Shankster Court viewed the 2008 amendment as a change in the law, not a clarification. Moreover, the Court found that the amendment, if applied retroactively, would have an effect on plaintiff’s substantive rights. Under the former statute, the plaintiff would have a right to PIP benefits. Under the amended statute, plaintiff does not. In reaching this decision, the Court did not analyze whether PIP benefits were a substantive right at all, but rather simply declared them to be so.

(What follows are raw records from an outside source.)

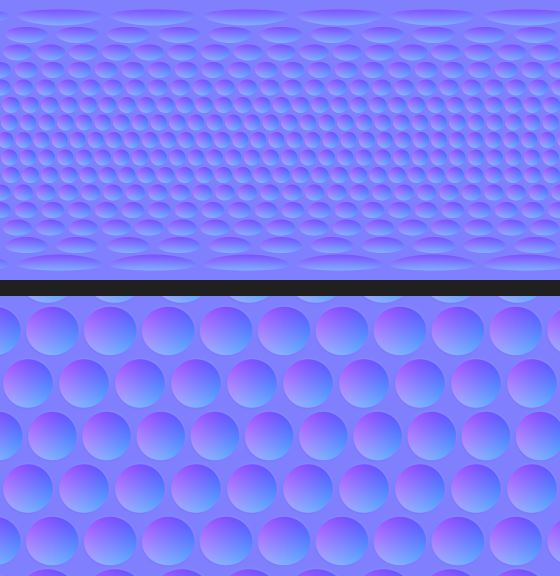
Top: the whole. Bottom: its middle third, enlarged.
Give the GLSL for this texture map, as a WebGL 1 fragment shader.

```glsl
precision highp float;
// Tangent-space normal map of a dimpled ball, unwrapped by longitude and latitude.
// Rings of round dimples lie at even latitudes; spherical distance to the nearest
// centre widens them toward the poles, and its gradient gives the surface slope.

uniform vec2 u_resolution;

#define PI 3.14159265
#define ROW_STEPS 16.0       // latitude steps from pole to pole
#define DIMPLE_RADIUS 0.0905 // in radians on the sphere
#define SLOPE 0.19           // colour shift at the dimple edge
#define LIP_SLOPE 0.03       // opposite shift on the soft outer lip
#define LIP_END 1.14         // outer end of the lip, in dimple radii
#define FLAT_COLOUR vec3(0.5, 0.5, 1.0)

// Dimples per ring and phase of the first one, from pole to equator
#define POLAR_COUNTS vec4(6.0, 11.0, 17.0, 21.0)
#define MIDDLE_COUNTS vec4(25.0, 29.0, 30.0, 31.0)
#define POLAR_PHASES vec4(0.64, 0.52, 0.53, 0.98)
#define MIDDLE_PHASES vec4(0.04, 0.57, 0.50, 0.30)

// Chooses the entry for a ring numbered 1 (polar) to 8 (equator)
float pickRing(vec4 polar, vec4 middle, float ring) {
  vec4 index = vec4(1.0, 2.0, 3.0, 4.0);
  return dot(polar, vec4(equal(vec4(ring), index)))
       + dot(middle, vec4(equal(vec4(ring - 4.0), index)));
}

// Longitude and latitude slope of half the squared distance on the sphere
vec2 distanceSlope(float deltaLon, float lat, float centreLat) {
  return vec2(cos(lat) * cos(centreLat) * sin(deltaLon),
              sin(lat) * cos(centreLat) * cos(deltaLon) - cos(lat) * sin(centreLat));
}

// Chord length between two points on the unit sphere
float chord(float deltaLon, float lat, float centreLat) {
  float s = sin(0.5 * deltaLon);
  float t = sin(0.5 * (lat - centreLat));
  return 2.0 * sqrt(t * t + cos(lat) * cos(centreLat) * s * s);
}

void main() {
  vec2 uv = gl_FragCoord.xy / u_resolution;

  // Nearest ring and nearest dimple on it
  float row = clamp(floor(uv.y * ROW_STEPS + 0.5), 1.0, ROW_STEPS - 1.0);
  float ring = min(row, ROW_STEPS - row);
  float count = pickRing(POLAR_COUNTS, MIDDLE_COUNTS, ring);
  float phase = pickRing(POLAR_PHASES, MIDDLE_PHASES, ring);
  float cell = fract(uv.x * count - phase + 0.5) - 0.5;
  float deltaLon = cell * 2.0 * PI / count;
  float lat = (uv.y - 0.5) * PI;
  float centreLat = (row / ROW_STEPS - 0.5) * PI;

  // Bowl slope inside, faint reversed slope on the lip outside
  float q = chord(deltaLon, lat, centreLat) / DIMPLE_RADIUS;
  vec2 outward = distanceSlope(deltaLon, lat, centreLat) / DIMPLE_RADIUS;
  float edge = 0.7 * PI / (u_resolution.y * DIMPLE_RADIUS);
  float inside = 1.0 - smoothstep(1.0 - edge, 1.0 + edge, q);
  float lip = 1.0 - smoothstep(1.0, LIP_END, q);
  vec2 tilt = outward * mix(LIP_SLOPE * lip, -SLOPE, inside);

  gl_FragColor = vec4(FLAT_COLOUR + vec3(tilt, 0.0), 1.0);
}
```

Finally, the Court addressed defendant’s argument that the former provisions of the No- Fault Act are unconstitutional on due process and equal protection grounds. The Court disagreed with defendant, finding that under the rational basis test, the No-Fault Act is constitutional where it furthers a legitimate government interest of ensuring that motorists driving on Michigan roads obtain prompt payment for economic losses in exchange for some limitation of tort liability, even if those motorists are driving exempt vehicles. The Court addressed the distinction between vehicles in general, and the exempt vehicles such as ORVs, noting that the distinction is attributed to the fact that the normal use for each vehicle is different. Vehicles in general are designed for use on highways and public roads. ORVs are not. However, ORVs are occasionally used on public roadways and so, in the rational of the Court, the Act allows coverage for drivers of ORVs to ensure they are provided prompt payment in case of an accident on a public highway. It appears not to matter to the Court at all that plaintiff was no injured on a public highway in this case. The Court also disregarded defendant’s argument that it had not anticipated the risk involved with insuring an ORV operator or occupant. The Court found that coverage required for uninsured ORV operators is the same as for operators of uninsured vehicles in general and, in either case, defendant would have to provide coverage.